When I'm looking something up, I tend to search both, separately, anyway (using the firefox searchbar), so it's a to be expected user behaviour anyway.

Posted by: MatGB at January 24, 2007 12:09 PM

Boring. Get over your hostility to Wikipedia. It makes you look peevish. Did somebody once edit one of your contributions and you could not stand to be corrected?

Posted by: RP at January 24, 2007 07:10 PM

"...it can horde outlinks like Scrooge..."

Genghis Khan had a horde, Scrooge had a hoard.

Posted by: Alan at January 27, 2007 01:51 AM

MatGB: Maybe. But it brings up complicated issues of favoritism.

Alan: Thanks, I've fixed it. I'm terrible at proofreading. Sadly, spellcheck doesn't do anything to help catch such errors.

Posted by: Seth Finkelstein at January 27, 2007 01:58 AM

I have cited this article in my blog: Wikipedia and Academia Hit News Headlines Again http://lit2542006.blogspot.com/2007/02/wikipedia-and-academia-hit-news.html#links

Posted by: Mohamed Taher at February 18, 2007 11:26 PM

I have a reply to the comment made by RP.
My reaction is about Wiki and its 'contributors.' I had terrible experiences with un-qualified / un-ethical practices of editing my stuff. Those who had no idea of my subject or specialization, walked in, and boldly deleted my content. No discussion and no talk was felt necessary. Permission to edit by any walkie-talkie is the birth right; you don't even need to be a registered user, that is worst part of this often cited reference tool. Even those who are registered need not show their original name or full name!!!

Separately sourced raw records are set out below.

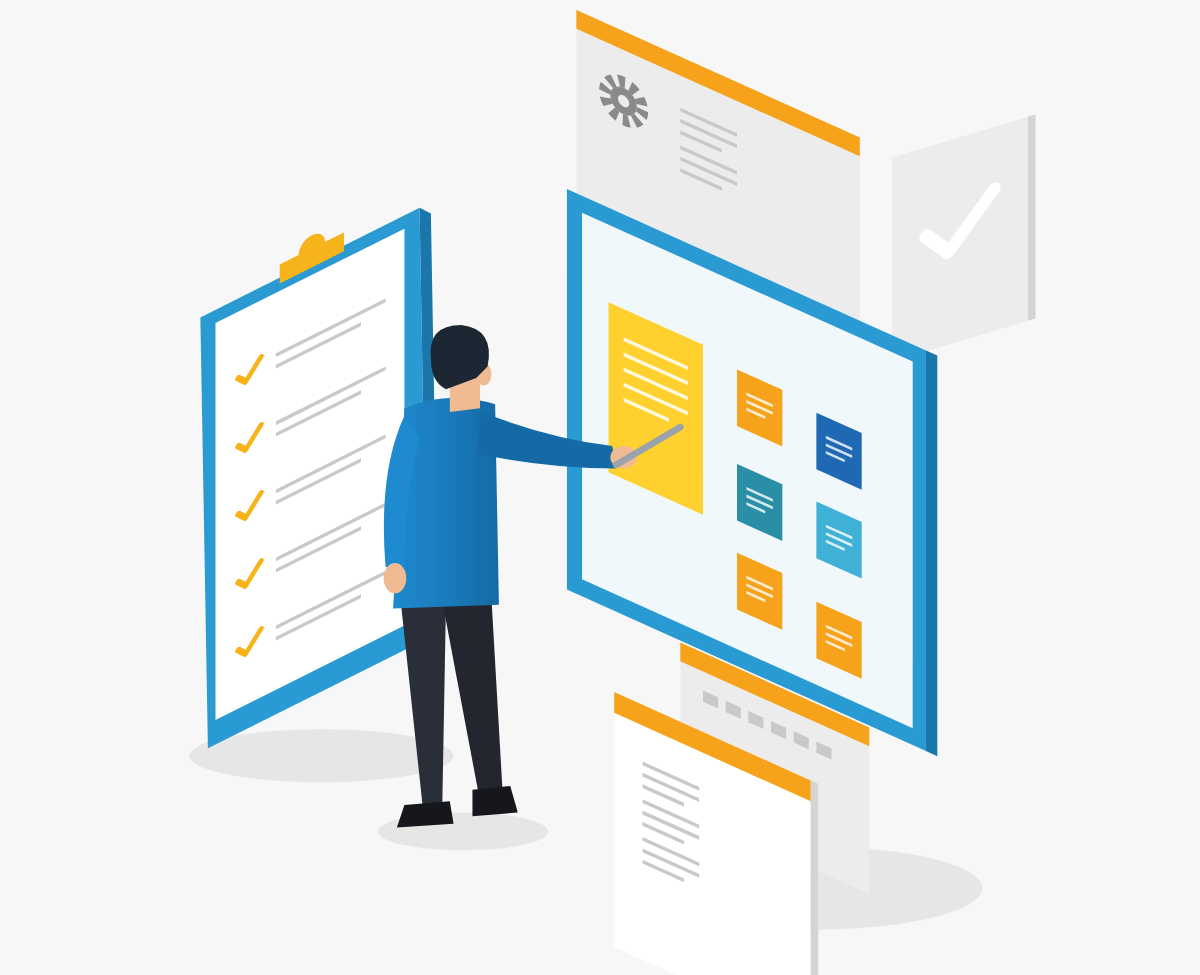
<!DOCTYPE html>
<html lang="en">
<head>
<meta charset="utf-8">
<title>Planning Board Illustration</title>
<link rel="stylesheet" href="https://fonts.googleapis.com/css2?family=Inter:wght@400&display=swap">
<style>
  :root {
    --bg: #f7f7f7;
    --floor-shadow: #e6e6e6;
    --frame-blue: #2a9ad3;
    --frame-blue-dark: #1b77ab;
    --screen: #f1f8fb;
    --paper: #ffffff;
    --panel: #ececec;
    --panel-side: #d4d4d4;
    --line-gray: #c9c9c9;
    --gold: #f6b31a;
    --orange: #f7a21b;
    --yellow: #ffd12e;
    --teal: #2a8fa6;
    --deep-blue: #1f68b3;
    --sky-blue: #3fb0d6;
    --gear: #8a8a8a;
    --hair: #1d2733;
    --skin: #f0bb92;
    --shirt: #1e8ad0;
    --shirt-shade: #156aa6;
    --pants: #2a2e38;
    --shoe: #15171c;
    --pen: #9aa3ab;
  }
  html, body { margin: 0; padding: 0; overflow: hidden; background: var(--bg); font-family: "Inter", sans-serif; }
  .canvas { width: 1200px; height: 975px; display: block; }
</style>
</head>
<body>
<svg class="canvas" viewBox="0 0 635 516" xmlns="http://www.w3.org/2000/svg" role="img" aria-label="Person arranging task cards on a large board beside a checklist">
  <defs>
    <linearGradient id="shirtShade" x1="0" y1="0" x2="1" y2="0">
      <stop offset="0" stop-color="var(--shirt)"/>
      <stop offset="1" stop-color="var(--shirt-shade)"/>
    </linearGradient>
    <g id="textLines">
      <rect x="0" y="0" width="30" height="2" fill="var(--line-gray)"/>
      <rect x="0" y="6" width="30" height="2" fill="var(--line-gray)"/>
      <rect x="0" y="12" width="22" height="2" fill="var(--line-gray)"/>
    </g>
    <g id="cardLines">
      <rect x="4" y="6" width="14" height="1.5" fill="#fff" opacity=".8"/>
      <rect x="4" y="10" width="14" height="1.5" fill="#fff" opacity=".8"/>
      <rect x="4" y="14" width="10" height="1.5" fill="#fff" opacity=".8"/>
    </g>
    <path id="checkMark" d="M0 5 L4 9 L12 0" fill="none" stroke="var(--gold)" stroke-width="3" stroke-linecap="round" stroke-linejoin="round"/>
  </defs>

  <rect width="635" height="516" fill="var(--bg)"/>

  <g class="floor-shadows" fill="var(--floor-shadow)">
    <ellipse cx="170" cy="400" rx="70" ry="14"/>
    <ellipse cx="245" cy="440" rx="45" ry="10"/>
    <ellipse cx="430" cy="470" rx="90" ry="22"/>
  </g>

  <g class="settings-panel" transform="matrix(1,0.45,0,1,0,0)">
    <rect x="305" y="-132" width="150" height="98" fill="var(--panel)"/>
    <rect x="305" y="-132" width="150" height="10" fill="var(--orange)"/>
    <circle cx="330" cy="-95" r="10" fill="none" stroke="var(--gear)" stroke-width="6" stroke-dasharray="3.5 2.8"/>
    <circle cx="330" cy="-95" r="7" fill="var(--gear)"/>
    <circle cx="330" cy="-95" r="3" fill="var(--panel)"/>
    <use href="#textLines" x="360" y="-105"/>
    <use href="#textLines" x="360" y="-85"/>
  </g>

  <g class="approval-tile" transform="matrix(1,-0.3,0,1,0,0)">
    <rect x="472" y="225" width="72" height="108" fill="var(--panel)"/>
    <rect x="544" y="225" width="4" height="108" fill="var(--panel-side)"/>
    <path d="M490 272 L502 284 L526 258" fill="none" stroke="#fff" stroke-width="7" stroke-linecap="round" stroke-linejoin="round"/>
  </g>

  <g class="clipboard">
    <path d="M106 168 L222 110 L226 338 L110 396 Z" fill="var(--frame-blue)"/>
    <path d="M222 110 L228 113 L232 340 L226 338 Z" fill="var(--frame-blue-dark)"/>
    <g transform="matrix(1,-0.5,0,1,0,0)">
      <rect x="114" y="228" width="100" height="210" fill="var(--paper)"/>
      <path d="M148 224 h34 v-10 h-10 a7 7 0 0 0 -14 0 h-10 Z" fill="var(--gold)"/>
      <use href="#checkMark" x="126" y="258"/>
      <use href="#checkMark" x="126" y="294"/>
      <use href="#checkMark" x="126" y="330"/>
      <use href="#checkMark" x="126" y="366"/>
      <use href="#checkMark" x="126" y="402"/>
      <g fill="var(--line-gray)">
        <rect x="146" y="260" width="58" height="2"/><rect x="146" y="266" width="45" height="2"/>
        <rect x="146" y="296" width="58" height="2"/><rect x="146" y="302" width="45" height="2"/>
        <rect x="146" y="332" width="58" height="2"/><rect x="146" y="338" width="45" height="2"/>
        <rect x="146" y="368" width="58" height="2"/><rect x="146" y="374" width="45" height="2"/>
        <rect x="146" y="404" width="58" height="2"/><rect x="146" y="410" width="45" height="2"/>
      </g>
    </g>
  </g>

  <g class="task-board" transform="matrix(1,0.45,0,1,0,0)">
    <rect x="300" y="-35" width="190" height="212" fill="var(--frame-blue)"/>
    <rect x="490" y="-35" width="6" height="212" fill="var(--frame-blue-dark)"/>
    <rect x="308" y="-26" width="175" height="194" fill="var(--screen)"/>
    <g class="task-cards">
      <rect x="322" y="15" width="50" height="90" fill="var(--yellow)"/>
      <g fill="#fff" opacity=".85">
        <rect x="330" y="30" width="34" height="2"/><rect x="330" y="38" width="34" height="2"/>
        <rect x="330" y="46" width="34" height="2"/><rect x="330" y="54" width="34" height="2"/>
        <rect x="330" y="62" width="24" height="2"/>
      </g>
      <rect x="390" y="20" width="24" height="30" fill="var(--orange)"/><use href="#cardLines" x="391" y="24"/>
      <rect x="432" y="24" width="24" height="30" fill="var(--deep-blue)"/><use href="#cardLines" x="433" y="28"/>
      <rect x="390" y="70" width="24" height="30" fill="var(--teal)"/><use href="#cardLines" x="391" y="74"/>
      <rect x="432" y="71" width="24" height="30" fill="var(--sky-blue)"/><use href="#cardLines" x="433" y="75"/>
      <rect x="390" y="117" width="24" height="30" fill="var(--orange)"/><use href="#cardLines" x="391" y="121"/>
      <rect x="432" y="124" width="24" height="30" fill="var(--orange)"/><use href="#cardLines" x="433" y="128"/>
    </g>
  </g>

  <g class="calendar-window" transform="matrix(1,0.45,0,1,0,0)">
    <rect x="360" y="178" width="100" height="88" fill="var(--panel)"/>
    <rect x="360" y="178" width="100" height="10" fill="var(--orange)"/>
    <g fill="var(--line-gray)">
      <rect x="372" y="198" width="8" height="6"/><rect x="384" y="198" width="8" height="6"/><rect x="396" y="198" width="8" height="6"/><rect x="408" y="198" width="8" height="6"/><rect x="420" y="198" width="8" height="6"/><rect x="432" y="198" width="8" height="6"/>
    </g>
  </g>

  <g class="note-window" transform="matrix(1,0.45,0,1,0,0)">
    <rect x="325" y="220" width="104" height="135" fill="var(--paper)"/>
    <rect x="429" y="220" width="4" height="135" fill="var(--panel-side)"/>
    <rect x="325" y="220" width="104" height="11" fill="var(--orange)"/>
    <use href="#textLines" x="340" y="250"/>
    <use href="#textLines" x="340" y="270"/>
    <use href="#textLines" x="340" y="290"/>
  </g>

  <g class="planner-person">
    <path d="M212 318 L236 318 L234 428 L224 430 Z" fill="var(--pants)"/>
    <path d="M234 318 L260 316 L266 420 L254 424 Z" fill="#23262f"/>
    <path d="M214 426 L238 424 L240 436 L210 438 Z" fill="var(--shoe)"/>
    <path d="M250 418 L270 416 L274 430 L250 432 Z" fill="var(--shoe)"/>
    <path d="M214 216 Q238 206 262 214 L264 320 L208 322 Z" fill="url(#shirtShade)"/>
    <path d="M214 220 Q200 250 204 300 L214 302 Q214 262 222 232 Z" fill="var(--shirt)"/>
    <ellipse cx="209" cy="306" rx="6" ry="8" fill="var(--skin)"/>
    <path d="M255 218 Q290 232 324 236 L326 248 Q290 248 252 240 Z" fill="var(--shirt-shade)"/>
    <ellipse cx="330" cy="242" rx="7" ry="6" fill="var(--skin)"/>
    <path d="M326 246 L360 226" stroke="var(--pen)" stroke-width="3.5" stroke-linecap="round"/>
    <path d="M238 200 L254 200 L254 216 L238 218 Z" fill="var(--skin)"/>
    <ellipse cx="256" cy="198" rx="4" ry="6" fill="var(--skin)"/>
    <path d="M228 190 Q226 172 244 172 Q262 174 258 194 L252 200 L236 206 Q228 202 228 190 Z" fill="var(--hair)"/>
  </g>
</svg>
</body>
</html>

Posted by: Mohamed Taher at February 18, 2007 11:38 PM